Golden Lions Gymnastics is a community upliftment project for children from Westbury, Newclare, Claremont and Newlands in Johannesburg. The project gives children an opportunity to excel and perform as an alternative to the violent, drug-infested streets of their communities. Ultimately, the project aims to produce South African and world acro-gymnastic champions and it demonstrated its commitment by winning the junior, senior and coach of the year titles in 2012 national championships. The gymnasts are coached by former Belarus champion, Natalia van Willigh who is assisted by Matome Tshishonga, a beneficiary of the project and a three-time South African acro-gymnastics champion.
Shumbashaba Horses Helping People
For more than ten years, Shumbashaba Horses Helping People has offered formerly disadvantaged people from the township of Diepsloot access to the therapeutic power of horses. Shumbashabas community outreach programmes offer therapeutic riding for people with severe disabilities and equine-assisted growth and learning to heal and empower hundreds of South African children who struggle with poverty, limited education and unemployment and face crime, violence and drug and alcohol abuse daily. Shumbashaba also sponsors the riding tuition of disadvantaged children, providing them with the opportunity to participate in equestrian competitions for riders with disabilities. The Shumbashaba coaches have represented South Africa in administrative and coaching roles and their expertise is passed on to staff who are empowered in the process.

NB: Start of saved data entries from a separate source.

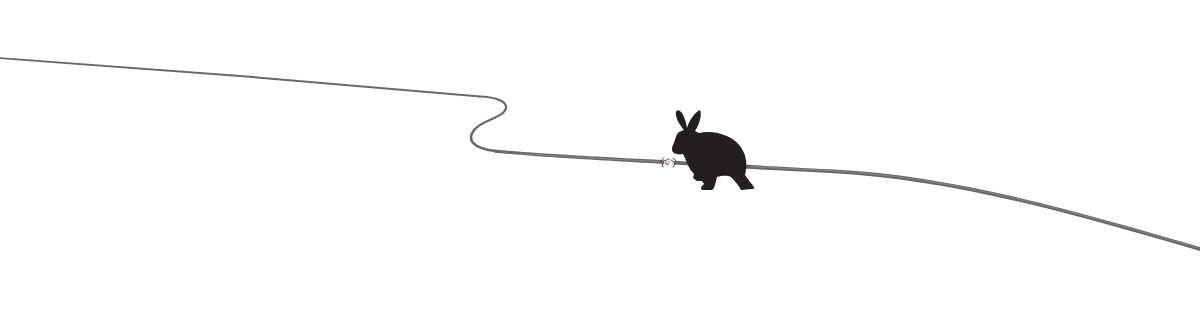
<!DOCTYPE html>
<html lang="en">
<head>
<meta charset="utf-8">
<title>Rabbit and severed cable</title>
<style>
:root {
  --paper: #ffffff;
  --cable: #68686a;
  --cable-light: #a3a3a5;
  --fray-dark: #4d4a4b;
  --copper: #b98672;
  --rabbit: #231f20;
}
html, body { margin: 0; background: var(--paper); overflow: hidden; }
.banner { display: block; width: 1200px; height: 314px; }
.cable { fill: var(--cable); }
.cable-bend { fill: none; stroke: var(--cable); stroke-linejoin: round; }
.cable-shine { fill: none; stroke: var(--cable-light); stroke-width: 0.5; }
.strand { fill: none; stroke: var(--fray-dark); stroke-width: 1; stroke-linecap: round; }
.copper { fill: none; stroke: var(--copper); stroke-width: 1; stroke-linecap: round; }
.rabbit { fill: var(--rabbit); }
</style>
</head>
<body>
<svg class="banner" viewBox="0 0 1200 314" role="img" aria-label="Black rabbit beside a long cable that has been chewed through">
  <g id="cable-left">
    <path class="cable" d="M0 57.2 L240 75 L480 95.5 V97.6 L240 77 L0 58.9Z"/>
    <path class="cable-bend" stroke-width="2.2" d="M479 96.5 C498 97 507 102 506 108 C504 118 483 119 474 130"/>
    <path class="cable-bend" stroke-width="2.6" d="M474.5 129.5 C466 140 473 148 495 151"/>
    <path class="cable" d="M494 149.6 C530 153 600 157 664 160.2 V164 C600 160.300 530 156.500 494 152.400Z"/>
    <path class="cable-shine" d="M520 153.500 C570 157 620 159.500 660 161.500"/>
  </g>
  <g id="cable-right">
    <path class="cable" d="M674 160.800 C730 164 770 166 830 169.300 C950 175 1070 209 1200 247 V251 C1070 213 950 179 830 173 C770 170 730 168 674 164.600Z"/>
    <path class="cable-shine" d="M750 166.500 L830 170.700 C950 176.500 1070 210.500 1200 248.500"/>
  </g>
  <g id="frayed-ends">
    <path class="strand" d="M661 161 L664 158 M662 163 L663 167 M664 161 L669 159 M665 163 L668 165 M676 161 L673 158 M675 164 L673 167 M674 162 L671 160"/>
    <path class="copper" d="M665 162 L670 162 M666 164 L669 164 M672 163 L674 164"/>
  </g>
  <path id="rabbit" class="rabbit" d="M684 130 C679 124 675 117 676 112 C677 109 680 110 682 113 C685 118 686 123 687 128 C689 121 694 113 700 110 C702 114 700 124 695 131 L699 133 C708 131 717 132 724 135 C733 138 740 144 743 151 C746 156 747 164 746 170 L745 175 C748 180 752 184 754 187 Q755 189 752 189 L741 190 C739 186 735 181 731 177 C726 175 722 176 717 177 C716 181 715 185 714 188 L712 190 H702 Q700 188 702 186 L704 184 L702 181 L697 181 L693 178 L694 174 C690 170 687 164 685 158 L683 154 C679 155 676 154 674 153 C671 151 672 147 673 145 C675 141 676 134 679 132Z"/>
</svg>
</body>
</html>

Rowing for the Physically Disabled
Adaptive rowing is sweep-rowing or sculling for people with physical disabilities such as paraplegia, quadriplegia, visual impairment, multiple sclerosis, cerebral palsy and spinal bifida. Rowing South Africa has introduced a national adaptive rowing programme in South African schools and universities to give young people with disabilities an opportunity to participate in the sport. The programme incorporates development, talent identification and high performance training and benefits significantly from the adaptive rowing expertise of international coach, Marco Galeone. Sandra Khumalo, who was paralysed in a car accident seven years ago, is an excellent role model for young participants, having represented South Africa in the 2012 London Paralympics.
Judo Institute for Special Needs
In 2009, the Judo Institute for Special Needs was initiated by Sondisa Magajana at the Khanyisa School for the Blind in Port Elizabeth to give 63 visually impaired children an opportunity to participate in sport. The programme then expanded to schools for deaf, physically impaired and intellectually impaired children, offering judo training five days a week and life skills training in career guidance, nutrition, animal outreach in partnership with the SPCA and awareness of the dangers of drug and alcohol abuse. The institute has achieved good results, with participants winning medals in national Judo championships for the disabled and some even competing successfully in competitions for the able-bodied.